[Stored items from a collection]

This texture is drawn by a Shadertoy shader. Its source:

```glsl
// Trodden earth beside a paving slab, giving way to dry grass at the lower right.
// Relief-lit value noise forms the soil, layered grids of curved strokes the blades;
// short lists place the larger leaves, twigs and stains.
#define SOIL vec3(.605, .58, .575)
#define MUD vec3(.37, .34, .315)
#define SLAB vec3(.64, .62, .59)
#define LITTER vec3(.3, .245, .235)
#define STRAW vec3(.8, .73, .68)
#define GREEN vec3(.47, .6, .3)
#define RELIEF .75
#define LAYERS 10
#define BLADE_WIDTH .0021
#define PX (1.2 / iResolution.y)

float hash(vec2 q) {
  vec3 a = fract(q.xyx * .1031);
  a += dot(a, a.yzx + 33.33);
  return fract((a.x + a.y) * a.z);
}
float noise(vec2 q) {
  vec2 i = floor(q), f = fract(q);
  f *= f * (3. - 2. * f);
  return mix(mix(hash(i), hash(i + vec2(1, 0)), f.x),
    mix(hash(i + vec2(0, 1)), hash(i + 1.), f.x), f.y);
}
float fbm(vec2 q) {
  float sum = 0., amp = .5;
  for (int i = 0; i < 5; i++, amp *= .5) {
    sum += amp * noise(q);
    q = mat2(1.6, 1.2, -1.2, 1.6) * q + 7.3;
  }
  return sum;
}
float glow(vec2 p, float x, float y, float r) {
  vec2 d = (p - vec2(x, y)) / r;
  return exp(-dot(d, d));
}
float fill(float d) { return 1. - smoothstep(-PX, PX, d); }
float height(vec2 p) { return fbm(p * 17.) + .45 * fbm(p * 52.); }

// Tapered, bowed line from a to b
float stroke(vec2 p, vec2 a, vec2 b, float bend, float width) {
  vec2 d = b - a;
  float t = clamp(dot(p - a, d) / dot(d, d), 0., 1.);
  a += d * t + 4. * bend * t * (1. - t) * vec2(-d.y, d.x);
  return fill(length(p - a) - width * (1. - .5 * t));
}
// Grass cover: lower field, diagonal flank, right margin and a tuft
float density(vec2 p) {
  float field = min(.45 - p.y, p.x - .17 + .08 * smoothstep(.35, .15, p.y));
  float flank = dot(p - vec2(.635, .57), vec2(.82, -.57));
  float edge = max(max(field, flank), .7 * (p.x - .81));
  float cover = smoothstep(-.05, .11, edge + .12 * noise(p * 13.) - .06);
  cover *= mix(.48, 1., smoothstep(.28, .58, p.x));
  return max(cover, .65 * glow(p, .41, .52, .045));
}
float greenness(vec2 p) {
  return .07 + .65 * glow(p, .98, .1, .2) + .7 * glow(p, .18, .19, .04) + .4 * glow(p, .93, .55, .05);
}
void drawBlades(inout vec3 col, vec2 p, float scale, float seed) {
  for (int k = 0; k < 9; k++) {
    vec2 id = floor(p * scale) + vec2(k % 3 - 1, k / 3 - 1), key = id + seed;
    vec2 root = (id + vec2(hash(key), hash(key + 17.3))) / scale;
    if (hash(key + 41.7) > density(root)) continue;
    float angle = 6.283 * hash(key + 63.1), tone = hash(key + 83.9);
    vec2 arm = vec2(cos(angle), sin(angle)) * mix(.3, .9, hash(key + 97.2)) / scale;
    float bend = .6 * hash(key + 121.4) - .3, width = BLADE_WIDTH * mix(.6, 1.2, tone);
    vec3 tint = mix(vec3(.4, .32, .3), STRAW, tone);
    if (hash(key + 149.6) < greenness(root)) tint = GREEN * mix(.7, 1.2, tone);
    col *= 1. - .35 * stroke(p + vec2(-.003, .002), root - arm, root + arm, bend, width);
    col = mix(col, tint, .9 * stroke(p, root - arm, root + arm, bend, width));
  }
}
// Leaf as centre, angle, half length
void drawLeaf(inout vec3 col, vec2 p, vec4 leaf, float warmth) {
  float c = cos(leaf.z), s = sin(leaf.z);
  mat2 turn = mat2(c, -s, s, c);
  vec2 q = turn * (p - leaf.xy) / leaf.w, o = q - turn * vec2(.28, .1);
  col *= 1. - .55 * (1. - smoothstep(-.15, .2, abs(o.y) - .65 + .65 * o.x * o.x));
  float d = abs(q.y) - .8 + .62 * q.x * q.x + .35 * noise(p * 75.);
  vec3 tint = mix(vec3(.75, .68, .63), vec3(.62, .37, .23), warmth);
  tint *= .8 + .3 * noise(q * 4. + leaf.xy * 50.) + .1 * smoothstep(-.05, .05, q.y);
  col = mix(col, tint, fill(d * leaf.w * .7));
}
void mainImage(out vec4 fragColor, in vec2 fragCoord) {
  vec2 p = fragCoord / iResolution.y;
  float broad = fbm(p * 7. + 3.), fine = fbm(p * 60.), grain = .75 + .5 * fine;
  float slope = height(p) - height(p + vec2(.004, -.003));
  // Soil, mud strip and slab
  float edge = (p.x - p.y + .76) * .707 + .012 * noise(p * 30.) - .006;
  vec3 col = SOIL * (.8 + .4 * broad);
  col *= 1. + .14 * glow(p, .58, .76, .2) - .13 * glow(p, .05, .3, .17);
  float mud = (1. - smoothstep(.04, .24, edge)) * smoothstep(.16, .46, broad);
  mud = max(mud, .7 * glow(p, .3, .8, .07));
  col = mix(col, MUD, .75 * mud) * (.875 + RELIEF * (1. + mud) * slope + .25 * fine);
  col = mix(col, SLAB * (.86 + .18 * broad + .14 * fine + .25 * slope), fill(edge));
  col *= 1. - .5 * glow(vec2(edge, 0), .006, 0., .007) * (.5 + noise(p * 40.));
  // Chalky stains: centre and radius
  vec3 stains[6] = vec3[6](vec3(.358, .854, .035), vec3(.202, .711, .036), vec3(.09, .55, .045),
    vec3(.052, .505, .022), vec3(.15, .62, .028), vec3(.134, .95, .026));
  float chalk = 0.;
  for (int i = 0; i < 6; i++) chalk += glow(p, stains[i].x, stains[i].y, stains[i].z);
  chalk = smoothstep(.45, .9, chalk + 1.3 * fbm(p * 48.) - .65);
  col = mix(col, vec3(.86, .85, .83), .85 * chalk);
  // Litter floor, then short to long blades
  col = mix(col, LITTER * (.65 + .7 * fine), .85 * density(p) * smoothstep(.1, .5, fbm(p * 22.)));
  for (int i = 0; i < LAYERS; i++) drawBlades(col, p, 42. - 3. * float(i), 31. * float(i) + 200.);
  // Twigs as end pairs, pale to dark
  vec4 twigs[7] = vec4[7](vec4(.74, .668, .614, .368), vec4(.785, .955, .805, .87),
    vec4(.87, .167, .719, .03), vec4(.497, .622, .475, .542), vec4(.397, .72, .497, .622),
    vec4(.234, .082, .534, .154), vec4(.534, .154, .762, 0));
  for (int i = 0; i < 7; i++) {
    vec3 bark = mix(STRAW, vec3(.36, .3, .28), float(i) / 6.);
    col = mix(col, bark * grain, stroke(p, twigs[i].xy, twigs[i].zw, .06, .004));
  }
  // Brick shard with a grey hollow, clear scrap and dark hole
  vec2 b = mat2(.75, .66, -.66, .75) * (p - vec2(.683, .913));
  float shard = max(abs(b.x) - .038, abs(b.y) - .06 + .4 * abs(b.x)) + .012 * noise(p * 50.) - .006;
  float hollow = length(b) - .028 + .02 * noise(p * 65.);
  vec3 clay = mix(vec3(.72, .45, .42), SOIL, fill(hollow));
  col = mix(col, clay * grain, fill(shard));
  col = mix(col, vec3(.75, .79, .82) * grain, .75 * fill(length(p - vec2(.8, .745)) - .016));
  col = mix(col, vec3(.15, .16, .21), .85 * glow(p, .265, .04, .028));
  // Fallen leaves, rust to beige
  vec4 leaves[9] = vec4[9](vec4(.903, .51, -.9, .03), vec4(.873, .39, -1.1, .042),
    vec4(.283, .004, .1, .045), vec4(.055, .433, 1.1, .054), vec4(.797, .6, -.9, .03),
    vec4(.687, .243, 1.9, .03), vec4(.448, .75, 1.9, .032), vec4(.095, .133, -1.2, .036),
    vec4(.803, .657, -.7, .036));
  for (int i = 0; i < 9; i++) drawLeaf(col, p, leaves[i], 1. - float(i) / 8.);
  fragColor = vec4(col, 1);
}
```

### Exercise prompt:
Only a number is expected here: the tally of lines above that contain "define". Please write nothing more.

### Worked solution:
10